*EXERCISE*.
Scan the listing below for the string "more" and copy each line where it turns up.

*GIVEN DATA*.
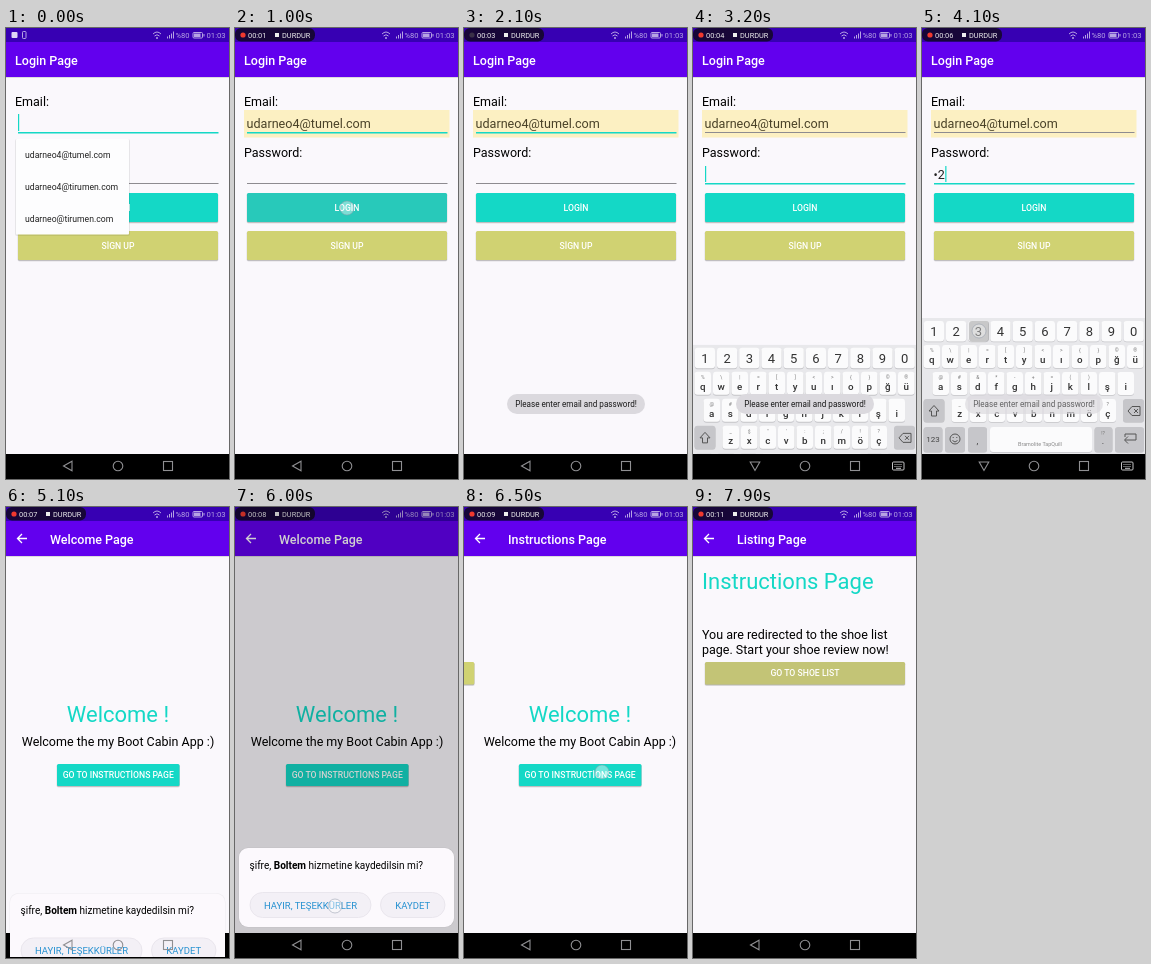
Animation of 223x451 px, one loop 8 s. Source, as an HTML page:

```html
<!DOCTYPE html>
<html lang="en">
<head>
<meta charset="utf-8">
<title>Login walkthrough</title>
<style>
  html, body { margin: 0; width: 100%; height: 100%; overflow: hidden; background: #000; }
  svg { display: block; width: 223px; height: 451px; }
  text { font-family: Roboto, "Noto Sans", sans-serif; white-space: pre; }
  .mid { text-anchor: middle; }
  .med { font-weight: 500; }
  .bold { font-weight: 700; }
</style>
</head>
<body>
<svg id="stage" viewBox="0 0 223 451"></svg>
<script>
const LOOP = 8000, STEP = 100;
const TEAL = '#14d8c6', OLIVE = '#d0d272', PAGE = '#faf8fc', GRAY = '#8d8b90';
const MAIL = 'udarneo4@tumel.com';
const MAILS = [MAIL, 'udarneo4@tirumen.com', 'udarneo@tirumen.com'];

// Markup helpers
const safe = s => s.replace('&', '&amp;').replace('<', '&lt;');
const text = (x, y, s, size, fill = '#000', cls = '', id = '') =>
  `<text id="${id}" class="${cls}" x="${x}" y="${y}" font-size="${size}" fill="${fill}">${s}</text>`;
const rect = (x, y, w, h, fill, r = 0, more = '') =>
  `<rect x="${x}" y="${y}" width="${w}" height="${h}" rx="${r}" fill="${fill}" ${more}/>`;
const group = (id, body) => `<g id="${id}">${body}</g>`;
const button = (id, x, y, w, h, fill, label, base) =>
  rect(x - .5, y + .5, w + 1, h + 1, '#000', 2, 'opacity=".1"') +
  rect(x, y + .7, w, h, '#000', 1.5, 'opacity=".2"') +
  rect(x, y, w, h, fill, 1.5) +
  rect(x, y, w, h, '#888', 1.5, `id="${id}" opacity="0"`) +
  text(x + w / 2, base, label, 8.67, '#fff', 'mid med');

function keyboard() {
  let out = rect(0, 290, 223, 136, '#e8e8eb');
  const dark = '#c6c6ca';
  const key = (x, y, w, h, fill = '#fbfbfc') =>
    rect(x, y + .8, w, h, '#c4c4c8', 3) + rect(x, y, w, h, fill, 3);
  const row = (chars, hints, x0, pitch, y, h, size, base, cls) => {
    [...chars].forEach((c, i) => {
      const mid = x0 + pitch * (i + .5);
      out += key(mid - pitch / 2 + 1, y, pitch - 2, h) + text(mid, base, c, size, '#333', cls);
      if (hints[i]) out += text(mid, y + 7, safe(hints[i]), 5, '#777', 'mid');
    });
  };
  row('1234567890', '', .8, 22.2, 293, 20.5, 13, 308, 'mid');
  row('qwertyuıopğü', '%\\|=[]<>{}©®', .5, 18.5, 317, 23, 9.8, 335, 'mid med');
  row('asdfghjklşi', '@#&*-+=()', 9.5, 18.5, 344, 23, 9.8, 362, 'mid med');
  row('zxcvbnmöç', '_$"\':;/!?', 28.5, 18.5, 371, 23, 9.8, 389, 'mid med');
  out += key(1.5, 371, 21, 23, dark) + key(201, 371, 21, 23, dark) +
    key(1.5, 399, 19, 25, dark) + key(23, 399, 20, 25, dark) + key(46, 399, 19, 25, dark) +
    key(68, 399, 102, 25) + key(172.5, 399, 18, 25, dark) + key(193, 399, 29, 25, dark);
  out += text(11, 414, '123', 8, '#444', 'mid') + text(55.5, 416, ',', 9, '#444', 'mid') +
    text(181, 416, '.', 9, '#444', 'mid') + text(181, 407, '!?', 5, '#777', 'mid') +
    text(118, 418, 'Bramolite TapQuill', 5.4, '#888', 'mid');
  out += `<g fill="none" stroke="#555" stroke-width="1">
    <path d="M12 377.5l-5 5.5h2.5v5h5v-5h2.5z"/>
    <path d="M206 383l4-4.5h8v9h-8zM212 381l4 4M216 381l-4 4"/>
    <circle cx="33" cy="411" r="5"/><path d="M30.5 412.5q2.5 3 5 0M31.2 409v1M34.8 409v1"/>
    <path d="M203 409v-3h11v6h-11M206 408.5l-3.5 3.5 3.5 3.5"/></g>`;
  return out + rect(-10, 293, 20, 20.5, '#000', 3, 'id="hitKey" fill-opacity=".2"');
}

const login =
  text(9, 78, 'Email:', 12.5) +
  rect(9, 82, 205.5, 27.5, '#fcf0c2', 0, 'id="fill"') +
  text(11.5, 100, MAIL, 12.6, '#4a4228', '', 'mail') +
  rect(12, 104, 200.5, 1, GRAY, 0, 'id="line1"') +
  rect(12, 86, 1.2, 17, TEAL, 0, 'id="caret1"') +
  text(9, 129, 'Password:', 12.5) +
  text(11.5, 150.5, '', 12.5, '#222', '', 'pass') +
  rect(12, 155, 200.5, 1, GRAY, 0, 'id="line2"') +
  rect(12, 138, 1.2, 16, TEAL, 0, 'id="caret2"') +
  button('hitLogin', 12, 165, 200, 29, TEAL, 'LOGİN', 183) +
  button('hitSign', 12, 203, 200, 29, OLIVE, 'SİGN UP', 220.5) +
  group('drop',
    rect(9, 111, 115, 97, '#000', 2, 'opacity=".08"') +
    rect(10, 111, 113, 95.5, '#fdfdfe', 1) +
    MAILS.map((m, i) => text(19, 130 + 32 * i, m, 8.67, '#222')).join(''));

const welcome =
  text(112, 214.8, 'Welcome !', 22, TEAL, 'mid') +
  text(112, 239, 'Welcome the my Boot Cabin App :)', 12.5, '#000', 'mid') +
  button('hitGo', 51, 257, 122.5, 22, TEAL, 'GO TO INSTRUCTİONS PAGE', 271);

const guide =
  text(9, 82, 'Instructions Page', 22, TEAL) +
  text(9, 132, 'You are redirected to the shoe list', 12.5) +
  text(9, 147, 'page. Start your shoe review now!', 12.5) +
  button('hitList', 12, 155, 200, 22.5, OLIVE, 'GO TO SHOE LIST', 169);

const LILAC = '#b6a3e4';
const header =
  rect(0, 49, 223, 1, '#000', 0, 'opacity=".12"') +
  rect(0, 0, 223, 14, '#3700b3') + rect(0, 14, 223, 35, '#6200ee') +
  text(9, 36.5, '', 12.5, '#fff', 'med', 'title') +
  '<path id="back" d="M21 31.5H12M16 27l-4.5 4.5L16 36" fill="none" stroke="#fff" stroke-width="1.3"/>' +
  group('icons', rect(5.5, 4, 6, 6, '#ded6f5', 1) +
    rect(16.5, 3.5, 3.5, 7, 'none', .8, `stroke="${LILAC}"`)) +
  group('pill', rect(0, 0, 80, 13.5, '#170638', 6) +
    '<circle id="dot" cx="8" cy="7" r="2.6"/>' +
    text(13, 10, '', 7.4, '#eee', '', 'clock') + rect(40, 5, 4, 4, '#eee') +
    text(47, 10, 'DURDUR', 7.4, '#eee')) +
  `<g fill="none" stroke="${LILAC}" stroke-width="1"><path d="M147 6q4-4 8 0M148.5 8q2.5-2.5 5 0"/>
   <path d="M161.5 10.5v-2M163.5 10.5v-3.5M165.5 10.5v-5M167.5 10.5v-7"/>
   <rect x="187" y="4.5" width="9.5" height="5.5" rx="1"/><path d="M198 6v2.5"/></g>` +
  `<circle cx="151" cy="10" r="1" fill="${LILAC}"/>` + rect(188, 5.5, 6.5, 3.5, LILAC) +
  text(169.5, 10.2, '%80', 7.6, LILAC) + text(200.5, 10.2, '01:03', 7.7, LILAC);

const pill = (x, w, label) =>
  rect(x, 385.5, w, 25, '#f3f0f6', 12.5, 'stroke="#e6e2ea" stroke-width=".8"') +
  text(x + w / 2, 401.5, label, 9.5, '#2490d0', 'mid');
const sheet =
  rect(3.5, 340.5, 216, 80, '#000', 9, 'opacity=".05"') +
  rect(4, 341, 215, 79, '#fcf9fd', 9) +
  text(14.5, 361.5, 'şifre, <tspan class="bold">Boltem</tspan> hizmetine kaydedilsin mi?', 10.05) +
  pill(15, 121, 'HAYIR, TEŞEKKÜRLER') + pill(145.5, 64.5, 'KAYDET');

const nav = `<g fill="none" stroke="#8f8f92" stroke-width="1.1">
  <path id="navBack" d="M57.5 438l8.5-4.8v9.6z"/><circle cx="112" cy="438" r="4.8"/>
  <rect x="157.5" y="433.5" width="9" height="9"/></g>
  <g id="navKeys" fill="none" stroke="#c4c4c6"><rect x="199.5" y="434" width="11.5" height="8" rx="1"/>
  <path d="M201.5 436.5h8M201.5 438.5h8" stroke-dasharray="1 1"/><path d="M203 440.3h5"/></g>`;

document.getElementById('stage').innerHTML =
  rect(0, 0, 223, 451, PAGE) + group('login', login) + group('welcome', welcome) +
  group('guide', guide) + header + group('keys', keyboard()) +
  group('toast', rect(43, 366, 138, 20, '#dbd9de', 10) +
    text(112, 379, 'Please enter email and password!', 8.15, '#1a1a1a', 'mid')) +
  rect(0, 0, 223, 451, '#000', 0, 'id="dim"') + rect(0, 426, 223, 25, '#000') +
  group('sheet', sheet) + rect(0, 450, 223, 1, '#000') + nav +
  '<circle id="touch" r="7" fill="#fff" fill-opacity=".4" stroke="#8e96a6" stroke-opacity=".55" stroke-width=".9"/>';

const ui = {};
document.querySelectorAll('[id]').forEach(e => { if (e.id) ui[e.id] = e; });

// Timing helpers
const part = (t, a, b) => Math.min(1, Math.max(0, (t - a) / (b - a)));
const smooth = p => .5 - .5 * Math.cos(Math.PI * p);
const slow = p => 1 - (1 - p) * (1 - p);
const within = (t, a, b) => t >= a && t < b;
const latest = (steps, t) => steps.reduce((v, [at, next]) => t >= at ? next : v, steps[0][1]);
const show = (e, o) => {
  e.setAttribute('opacity', +o);
  e.style.display = +o ? '' : 'none';
};
const move = (e, x, y = 0) => e.setAttribute('transform', `translate(${x} ${y})`);
const underline = (e, focused) => {
  e.setAttribute('fill', focused ? TEAL : GRAY);
  e.setAttribute('height', focused ? 1.5 : 1);
};

const TITLES = [[0, 'Login Page'], [4700, 'Welcome Page'], [6400, 'Instructions Page'], [7900, 'Listing Page']];
const TYPED = [[0, ''], [3700, '1'], [3900, '•2'], [4200, '••3'], [4400, '•••4'], [4500, '••••']];
const TOUCHES = [ // from, to, x, y
  [100, 300, 62, 127], [900, 1200, 112, 180], [2700, 2900, 95, 160],
  [3700, 3800, 12, 303], [3900, 4000, 34, 303], [4100, 4200, 57, 303], [4300, 4400, 79, 303],
  [4500, 4700, 112, 180], [6000, 6100, 100, 399], [6300, 6600, 138, 265]
];
const BLINKS = [[1300, 1400], [2100, 2200], [2700, 2800], [7400, 7500]];

function draw(t) {
  // Header
  const home = t < 4700;
  ui.title.textContent = latest(TITLES, t);
  ui.title.setAttribute('x', home ? 9 : 44);
  show(ui.back, !home);
  show(ui.icons, t < 200);
  show(ui.pill, t >= 200);
  const secs = Math.floor(t * .00135 + .5);
  ui.clock.textContent = '00:' + String(secs).padStart(2, '0');
  ui.dot.setAttribute('fill', BLINKS.some(([a, b]) => within(t, a, b)) ? '#3a3048' : '#f0392f');

  // Login form
  const filled = t >= 300, second = t >= 3000;
  show(ui.drop, 1 - part(t, 200, 500));
  show(ui.fill, filled);
  show(ui.mail, filled);
  show(ui.caret1, !filled);
  underline(ui.line1, !second);
  underline(ui.line2, second);
  const typed = latest(TYPED, t);
  ui.pass.textContent = typed;
  show(ui.caret2, second);
  ui.caret2.setAttribute('x', 12 + (typed ? ui.pass.getComputedTextLength() : 0));

  // Page slides
  const out1 = smooth(part(t, 4700, 5080)), out2 = smooth(part(t, 6463, 6900));
  move(ui.login, 223 * out1);
  show(ui.login, out1 < 1);
  move(ui.welcome, 223 * (out1 - 1 + out2));
  show(ui.welcome, t >= 4700 && out2 < 1);
  move(ui.guide, -223 * (1 - smooth(part(t, 6380, 6980))));
  show(ui.guide, t >= 6400);

  // Overlays
  const up = slow(part(t, 2950, 3400)) - smooth(part(t, 4680, 4900));
  move(ui.keys, 0, 136 * (1 - up));
  show(ui.keys, up > 0);
  ui.navBack.setAttribute('transform', up > .5 ? 'rotate(-90 62 438)' : '');
  show(ui.navKeys, up > .5);
  show(ui.toast, part(t, 1250, 1500) * (1 - part(t, 4000, 4300)));
  const gone = part(t, 6030, 6250);
  const rise = slow(part(t, 5000, 5280)) - smooth(gone);
  move(ui.sheet, 0, 110 * (1 - rise));
  show(ui.sheet, rise > 0);
  show(ui.dim, .185 * (part(t, 5100, 5500) - gone));

  // Touches and pressed buttons
  const hit = TOUCHES.find(([a, b]) => within(t, a, b));
  const typing = !!hit && within(t, 3700, 4500);
  show(ui.touch, !!hit);
  show(ui.hitKey, typing);
  if (hit) move(ui.touch, hit[2], hit[3]);
  if (typing) move(ui.hitKey, hit[2]);
  const press = (e, ...spans) => show(e, spans.some(([a, b]) => within(t, a, b)) ? .18 : 0);
  press(ui.hitLogin, [1000, 1200], [4500, 4800]);
  press(ui.hitSign);
  press(ui.hitGo, [6300, 6500]);
  press(ui.hitList, [7800, 8000]);
}

const begin = performance.now();
function tick() {
  const t = (performance.now() - begin) % LOOP;
  draw(Math.floor(t / STEP) * STEP);
  requestAnimationFrame(tick);
}
tick();
</script>
</body>
</html>
```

*RESULT OF THIS EXERCISE*.
const rect = (x, y, w, h, fill, r = 0, more = '') =>
  `<rect x="${x}" y="${y}" width="${w}" height="${h}" rx="${r}" fill="${fill}" ${more}/>`;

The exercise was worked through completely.